Published 12:03 am Tuesday, September 8, 2009
JACKSON (AP) — Mississippi officials are hoping to increase child support collections by offering free paternity testing this month.
A DNA test to establish that a man is a child’s father can cost $300 to $500. Adding attorneys’ fees can run the tab up to more than $1,000.
The state is paying the expenses because officials want to increase child support collections by the end of this month, when the federal budget year wraps up. Mississippi is trying to keep federal funding for its Department of Human Services.
Email newsletter signup
Before DHS can pursue child support payments, paternity has to be established. For unmarried couples, a DNA test or voluntary acknowledgment are the only options.
DHS uses several methods to collect child support payments from neglectful parents, including withholding income, denying passports and putting liens on property. In some cases, parents can be put in jail for not paying.
Martha Benjamin, director of field operations at DHS’ Division of Child Support Enforcement, said there are reasons to establish paternity that are ‘‘much farther reaching than just the financial benefits to the child.’’
‘‘It’s been proven over and over that children who know both parents … become more productive citizens in life,’’ she said.

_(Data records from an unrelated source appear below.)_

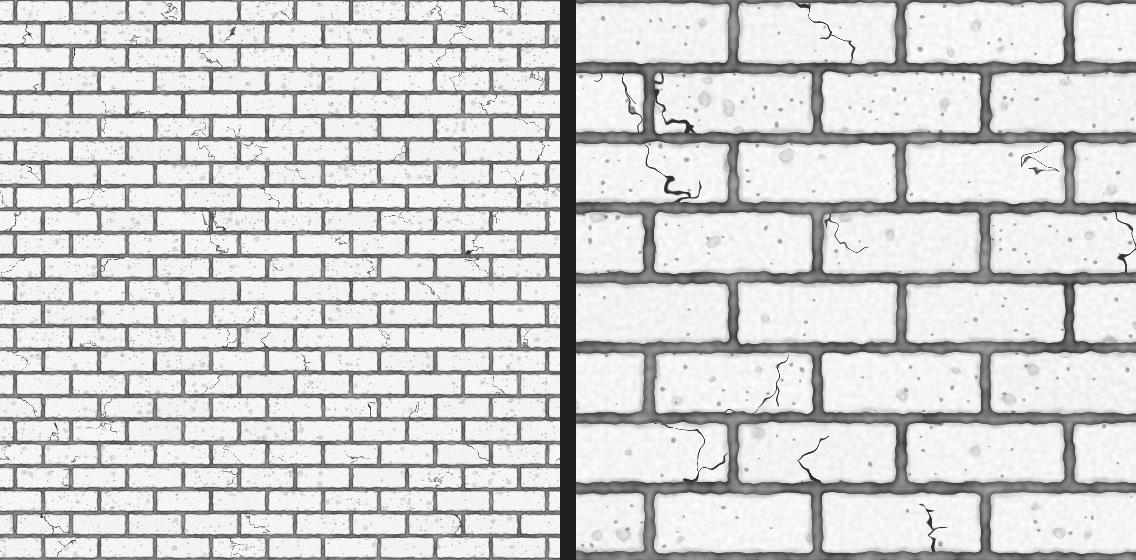
Left, the full canvas; right, a detail of the centre.
Reproduce this texture procedurally as a WebGL 2 fragment shader.

```glsl
#version 300 es
precision highp float;

#define COLS 10.0
#define ROWS 24.0
#define HALF_GAP 0.076
#define CORNER 0.07
#define ROUGHNESS 0.05
#define CRACK_SHARE 0.32
#define CRACK_WIDTH 0.055
#define PIT_SHARE 0.30
#define CHIP_SHARE 0.17
#define PAINT 0.957
#define MORTAR 0.53
#define SHADOW 0.30

uniform vec2 u_resolution;
out vec4 fragColor;

vec2 hash2(vec2 p) {
    vec3 q = fract((p.xyx + 17.0) * vec3(0.1031, 0.1030, 0.0973));
    q += dot(q, q.yzx + 33.33);
    return fract((q.xx + q.yz) * q.zy);
}

float corner(vec2 cell, vec2 offset, vec2 f, float period) {
    float angle = 6.2832 * hash2(mod(cell + offset, period)).x;
    return dot(vec2(cos(angle), sin(angle)), f - offset);
}

// Gradient noise that wraps over the unit square
float noise(vec2 uv, float period) {
    vec2 p = uv * period, cell = floor(p), f = p - cell;
    vec2 s = f * f * f * (f * (f * 6.0 - 15.0) + 10.0);
    float low = mix(corner(cell, vec2(0, 0), f, period), corner(cell, vec2(1, 0), f, period), s.x);
    float high = mix(corner(cell, vec2(0, 1), f, period), corner(cell, vec2(1, 1), f, period), s.x);
    return mix(low, high, s.y);
}

float roundBox(vec2 p, vec2 halfSize, float radius) {
    vec2 q = abs(p) - halfSize + radius;
    return length(max(q, 0.0)) + min(max(q.x, q.y), 0.0) - radius;
}

// Signed distance to sparse random spots, in row heights
float spots(vec2 uv, float period, float share, float size) {
    vec2 p = uv * period, cell = mod(floor(p), period);
    vec2 place = hash2(cell + 71.0), kind = hash2(cell + 205.0);
    float radius = size * mix(0.35, 1.0, kind.y);
    vec2 offset = fract(p) - mix(vec2(size), vec2(1.0 - size), place);
    float d = length(offset * vec2(1.0, mix(0.8, 1.5, place.x))) - radius;
    return (kind.x < share ? d : 1.0) * ROWS / period;
}

// Coverage of a branching crack that starts on a long edge of the brick
float crack(vec2 p, vec2 id, float bulge, float px) {
    vec2 start = (hash2(id + 31.0) - 0.5) * vec2(2.2, 1.0);
    start.y = start.y < 0.0 ? -0.46 : 0.46;
    float inward = -sign(start.y);
    float heavy = hash2(id + 57.0).x;
    float cover = 0.0;
    for (int i = 0; i < 4; i++) {
        vec2 r = hash2(id + 83.0 + 19.0 * float(i));
        vec2 end = start + vec2((r.x - 0.5) * 1.3, inward * (r.y * 0.75 - 0.12));
        end = clamp(end, vec2(-1.12, -0.46), vec2(1.12, 0.46));
        vec2 along = end - start;
        float t = clamp(dot(p - start, along) / max(dot(along, along), 0.001), 0.0, 1.0);
        float taper = (1.0 - 0.7 * t) / (1.0 + 0.6 * float(i));
        float width = 0.007 + CRACK_WIDTH * heavy * heavy * taper * bulge;
        float d = length(p - start - along * t);
        cover = max(cover, clamp((width - d) / px + 0.5, 0.0, 1.0));
        start = i == 1 ? mix(start, end, 0.4) : end;
    }
    return cover;
}

void main() {
    vec2 uv = gl_FragCoord.xy / u_resolution;
    float px = ROWS / u_resolution.y;

    // Running bond: every other row shifts by half a brick
    float y = uv.y * ROWS - 0.03;
    float row = mod(floor(y), ROWS);
    float x = uv.x * COLS - 0.27 - 0.5 * (1.0 - mod(row, 2.0));
    vec2 id = vec2(mod(floor(x), COLS), row);
    vec2 brickSize = vec2(ROWS / COLS, 1.0);
    vec2 p = (fract(vec2(x, y)) - 0.5) * brickSize;
    vec2 look = hash2(id + 11.0);

    // Shared noise layers
    float broad = noise(uv, 36.0);
    float medium = noise(uv, 90.0);
    float fine = noise(uv, 190.0);
    float grain = noise(uv, 300.0);

    // Uneven brick outline
    vec2 halfSize = brickSize * 0.5 - HALF_GAP - 0.016 * (hash2(id + 5.0) - 0.5);
    float edge = roundBox(p, halfSize, CORNER) + ROUGHNESS * (0.7 * medium + 0.45 * fine);
    float brick = 1.0 - smoothstep(-0.6 * px, 0.6 * px, edge);

    // Mortar, darkest beside the bricks and below them
    float depth = smoothstep(-0.01, 0.085, edge);
    float mortar = mix(SHADOW, MORTAR, depth) + 0.16 * broad + 0.09 * medium + 0.07 * fine;
    mortar -= 0.06 * smoothstep(0.40, 0.47, -p.y) * (0.5 + medium);

    // Painted face with worn rims
    float face = PAINT + 0.045 * grain + 0.02 * fine + 0.012 * (look.x - 0.5);
    float wear = smoothstep(-0.075 - 0.06 * broad, 0.0, edge);
    face -= wear * (0.15 + 0.12 * medium);

    // Chips and small pits, denser on some bricks
    float chip = spots(uv, 62.0, CHIP_SHARE * (0.4 + 1.3 * look.y), 0.27) + 0.09 * fine + 0.05 * medium;
    float chipFill = 1.0 - smoothstep(-px, px, chip);
    float chipRim = 1.0 - smoothstep(0.0, 0.035 + px, abs(chip));
    face -= chipFill * (0.09 + 0.14 * grain) + chipRim * 0.10 * smoothstep(-0.3, 0.3, fine);
    float pit = spots(uv, 144.0, PIT_SHARE * mix(0.25, 1.0, look.y * look.y), 0.2);
    face -= 0.30 * (1.0 - smoothstep(-px, px, pit + 0.02 * grain));

    // Jagged cracks on a share of the bricks
    vec2 bend = vec2(noise(uv + 0.37, 64.0), noise(uv + 0.71, 64.0)) * 0.24;
    bend += vec2(noise(uv + 0.13, 150.0), noise(uv + 0.59, 150.0)) * 0.10;
    float bulge = clamp(0.55 + 1.5 * medium + 0.8 * fine, 0.05, 1.5);
    float cracked = step(hash2(id + 131.0).x, CRACK_SHARE);
    face = mix(face, 0.13, cracked * 0.92 * crack(p + bend, id, bulge, px));

    fragColor = vec4(vec3(clamp(mix(mortar, face, brick), 0.0, 1.0)), 1.0);
}
```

Jean Brooks, a social work professor at Jackson State University, said she does not think the program would work well if it were forced on anyone and parents shouldn’t see this as a quick fix.
‘‘It is useful to know who your father is as long as the father is interested in stepping up and being a father,’’ Brooks said. ‘‘The father has to be ready to assume the responsibilities of parenting and the mother needs to be willing to have the father in her child’s life.’’
Benjamin said the Division of Child Support Enforcement has sponsored similar efforts to increase collections, but this is the first time the state is covering other costs associated with establishing paternity.
During fiscal 2009, the Department of Human Services collected more than $286 million in child support payments. That was up $21.9 million from 2008.